## Task brief
In the following material, identify every line holding the string "text" and return it.

-------- Data extracts

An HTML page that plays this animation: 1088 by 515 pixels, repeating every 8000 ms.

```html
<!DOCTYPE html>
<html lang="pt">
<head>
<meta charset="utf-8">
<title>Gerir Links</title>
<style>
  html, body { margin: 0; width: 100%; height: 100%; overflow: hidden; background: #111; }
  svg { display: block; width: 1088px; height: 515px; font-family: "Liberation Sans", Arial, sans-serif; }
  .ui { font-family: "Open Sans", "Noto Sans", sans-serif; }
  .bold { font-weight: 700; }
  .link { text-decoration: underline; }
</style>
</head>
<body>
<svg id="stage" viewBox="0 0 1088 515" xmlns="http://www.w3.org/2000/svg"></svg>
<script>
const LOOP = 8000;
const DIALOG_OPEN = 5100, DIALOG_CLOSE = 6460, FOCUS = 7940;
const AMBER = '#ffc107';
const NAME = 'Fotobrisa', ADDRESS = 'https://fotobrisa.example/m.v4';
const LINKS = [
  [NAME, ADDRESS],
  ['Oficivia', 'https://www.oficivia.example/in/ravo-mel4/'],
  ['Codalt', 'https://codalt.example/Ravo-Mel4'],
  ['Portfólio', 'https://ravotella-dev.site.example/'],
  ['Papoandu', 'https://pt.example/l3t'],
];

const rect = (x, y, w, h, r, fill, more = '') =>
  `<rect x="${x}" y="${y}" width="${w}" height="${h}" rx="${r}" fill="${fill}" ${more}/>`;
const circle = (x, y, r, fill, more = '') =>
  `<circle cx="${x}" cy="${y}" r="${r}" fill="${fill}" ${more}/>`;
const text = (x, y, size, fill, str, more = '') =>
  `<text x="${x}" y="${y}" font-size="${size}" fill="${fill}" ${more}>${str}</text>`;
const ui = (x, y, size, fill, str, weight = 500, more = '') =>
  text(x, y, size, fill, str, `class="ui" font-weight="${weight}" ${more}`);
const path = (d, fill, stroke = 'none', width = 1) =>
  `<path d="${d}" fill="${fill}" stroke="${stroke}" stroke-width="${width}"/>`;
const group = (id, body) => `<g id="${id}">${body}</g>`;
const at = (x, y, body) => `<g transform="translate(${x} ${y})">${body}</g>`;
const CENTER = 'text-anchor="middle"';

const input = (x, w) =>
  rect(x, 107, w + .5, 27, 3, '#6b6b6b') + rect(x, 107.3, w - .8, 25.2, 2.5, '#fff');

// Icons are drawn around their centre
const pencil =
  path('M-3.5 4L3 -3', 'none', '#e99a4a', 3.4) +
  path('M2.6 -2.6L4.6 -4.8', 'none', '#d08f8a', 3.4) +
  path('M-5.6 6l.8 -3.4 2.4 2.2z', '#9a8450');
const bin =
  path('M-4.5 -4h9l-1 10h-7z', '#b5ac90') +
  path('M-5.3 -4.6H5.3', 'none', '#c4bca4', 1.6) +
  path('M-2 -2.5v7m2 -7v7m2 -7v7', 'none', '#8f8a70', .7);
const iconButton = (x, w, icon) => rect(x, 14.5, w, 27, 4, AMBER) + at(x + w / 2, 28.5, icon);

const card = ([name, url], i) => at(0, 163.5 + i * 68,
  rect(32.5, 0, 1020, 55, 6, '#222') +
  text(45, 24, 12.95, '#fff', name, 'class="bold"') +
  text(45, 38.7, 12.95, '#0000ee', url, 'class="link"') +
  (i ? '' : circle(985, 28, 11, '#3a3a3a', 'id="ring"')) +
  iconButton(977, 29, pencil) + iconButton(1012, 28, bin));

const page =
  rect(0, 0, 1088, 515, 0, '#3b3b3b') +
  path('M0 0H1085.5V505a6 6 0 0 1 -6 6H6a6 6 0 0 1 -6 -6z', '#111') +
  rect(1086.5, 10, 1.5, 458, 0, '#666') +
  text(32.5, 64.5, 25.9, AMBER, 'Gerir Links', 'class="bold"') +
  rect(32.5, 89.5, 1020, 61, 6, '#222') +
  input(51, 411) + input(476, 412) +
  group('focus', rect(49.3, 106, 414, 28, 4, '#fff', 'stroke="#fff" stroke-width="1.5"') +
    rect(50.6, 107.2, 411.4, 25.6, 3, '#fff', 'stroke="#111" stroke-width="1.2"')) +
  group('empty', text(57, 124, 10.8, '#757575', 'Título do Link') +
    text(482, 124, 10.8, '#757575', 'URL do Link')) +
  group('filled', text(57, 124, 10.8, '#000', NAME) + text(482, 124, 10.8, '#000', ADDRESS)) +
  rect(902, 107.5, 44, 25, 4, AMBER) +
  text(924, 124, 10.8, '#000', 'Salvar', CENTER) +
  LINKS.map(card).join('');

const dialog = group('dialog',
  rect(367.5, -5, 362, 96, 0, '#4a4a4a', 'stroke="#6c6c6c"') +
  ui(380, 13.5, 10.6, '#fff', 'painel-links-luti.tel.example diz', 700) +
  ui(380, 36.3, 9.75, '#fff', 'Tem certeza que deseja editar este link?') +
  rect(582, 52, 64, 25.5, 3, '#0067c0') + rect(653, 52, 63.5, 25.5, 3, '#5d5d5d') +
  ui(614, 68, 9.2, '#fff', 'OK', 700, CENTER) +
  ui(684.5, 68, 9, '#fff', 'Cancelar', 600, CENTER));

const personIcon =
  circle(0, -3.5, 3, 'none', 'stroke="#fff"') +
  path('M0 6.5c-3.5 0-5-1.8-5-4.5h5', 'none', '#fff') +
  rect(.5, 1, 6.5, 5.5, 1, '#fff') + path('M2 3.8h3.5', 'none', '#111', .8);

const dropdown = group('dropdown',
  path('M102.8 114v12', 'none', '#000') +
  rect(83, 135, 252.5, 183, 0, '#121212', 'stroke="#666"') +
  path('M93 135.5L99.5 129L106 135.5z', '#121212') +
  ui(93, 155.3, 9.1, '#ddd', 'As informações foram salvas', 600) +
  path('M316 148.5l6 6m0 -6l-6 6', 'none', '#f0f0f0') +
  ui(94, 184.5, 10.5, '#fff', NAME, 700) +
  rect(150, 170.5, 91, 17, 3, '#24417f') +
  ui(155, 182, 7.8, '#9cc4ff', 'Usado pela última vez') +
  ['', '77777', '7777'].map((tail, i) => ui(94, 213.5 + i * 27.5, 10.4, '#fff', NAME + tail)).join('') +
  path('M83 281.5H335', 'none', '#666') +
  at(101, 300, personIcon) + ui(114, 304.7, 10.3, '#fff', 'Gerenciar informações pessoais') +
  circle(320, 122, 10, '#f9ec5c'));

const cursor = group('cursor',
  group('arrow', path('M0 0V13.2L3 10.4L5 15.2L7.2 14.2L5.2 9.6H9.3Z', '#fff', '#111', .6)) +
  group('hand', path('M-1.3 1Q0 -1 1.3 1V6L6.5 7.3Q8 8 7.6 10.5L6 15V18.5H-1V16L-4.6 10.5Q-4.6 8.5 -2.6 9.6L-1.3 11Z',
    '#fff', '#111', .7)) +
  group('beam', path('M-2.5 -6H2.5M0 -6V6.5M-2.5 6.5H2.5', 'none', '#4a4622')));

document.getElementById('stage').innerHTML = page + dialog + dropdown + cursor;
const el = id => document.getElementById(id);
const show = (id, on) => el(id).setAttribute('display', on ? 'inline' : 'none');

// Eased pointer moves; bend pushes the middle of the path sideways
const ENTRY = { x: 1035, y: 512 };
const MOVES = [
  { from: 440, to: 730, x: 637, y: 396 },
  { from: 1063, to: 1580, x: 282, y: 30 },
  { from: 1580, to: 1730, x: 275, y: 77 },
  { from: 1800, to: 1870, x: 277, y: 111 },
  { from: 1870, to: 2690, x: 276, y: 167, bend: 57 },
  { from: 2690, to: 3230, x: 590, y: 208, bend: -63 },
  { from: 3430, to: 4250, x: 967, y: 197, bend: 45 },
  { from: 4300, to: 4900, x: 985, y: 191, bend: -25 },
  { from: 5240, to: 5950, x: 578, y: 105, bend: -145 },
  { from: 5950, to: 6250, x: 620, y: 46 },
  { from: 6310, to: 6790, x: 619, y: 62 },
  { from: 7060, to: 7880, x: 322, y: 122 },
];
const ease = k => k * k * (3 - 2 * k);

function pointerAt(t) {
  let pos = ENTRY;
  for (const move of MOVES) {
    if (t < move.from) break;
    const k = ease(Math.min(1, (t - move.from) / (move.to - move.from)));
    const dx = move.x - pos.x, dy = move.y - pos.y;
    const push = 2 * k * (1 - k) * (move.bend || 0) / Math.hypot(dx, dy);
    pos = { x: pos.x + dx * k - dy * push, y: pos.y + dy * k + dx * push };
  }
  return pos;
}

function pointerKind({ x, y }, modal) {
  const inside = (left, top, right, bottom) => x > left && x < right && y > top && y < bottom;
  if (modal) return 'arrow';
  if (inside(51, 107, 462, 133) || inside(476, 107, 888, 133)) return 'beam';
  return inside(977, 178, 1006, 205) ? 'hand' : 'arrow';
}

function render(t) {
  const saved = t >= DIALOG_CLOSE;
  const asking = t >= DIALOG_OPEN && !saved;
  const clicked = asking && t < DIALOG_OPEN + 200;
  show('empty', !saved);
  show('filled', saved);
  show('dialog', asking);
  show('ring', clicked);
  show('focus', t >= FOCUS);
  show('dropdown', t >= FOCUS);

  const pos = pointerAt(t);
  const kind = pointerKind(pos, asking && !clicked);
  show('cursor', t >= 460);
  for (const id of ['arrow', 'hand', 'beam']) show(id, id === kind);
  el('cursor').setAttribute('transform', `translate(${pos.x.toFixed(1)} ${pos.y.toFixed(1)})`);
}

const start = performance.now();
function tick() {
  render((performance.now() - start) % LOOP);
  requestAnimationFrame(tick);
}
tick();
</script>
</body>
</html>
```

----------------

## Output for this exercise
  .link { text-decoration: underline; }
const text = (x, y, size, fill, str, more = '') =>
  `<text x="${x}" y="${y}" font-size="${size}" fill="${fill}" ${more}>${str}</text>`;
  text(x, y, size, fill, str, `class="ui" font-weight="${weight}" ${more}`);
const CENTER = 'text-anchor="middle"';
  text(45, 24, 12.95, '#fff', name, 'class="bold"') +
  text(45, 38.7, 12.95, '#0000ee', url, 'class="link"') +
  text(32.5, 64.5, 25.9, AMBER, 'Gerir Links', 'class="bold"') +
  group('empty', text(57, 124, 10.8, '#757575', 'Título do Link') +
    text(482, 124, 10.8, '#757575', 'URL do Link')) +
  group('filled', text(57, 124, 10.8, '#000', NAME) + text(482, 124, 10.8, '#000', ADDRESS)) +
  text(924, 124, 10.8, '#000', 'Salvar', CENTER) +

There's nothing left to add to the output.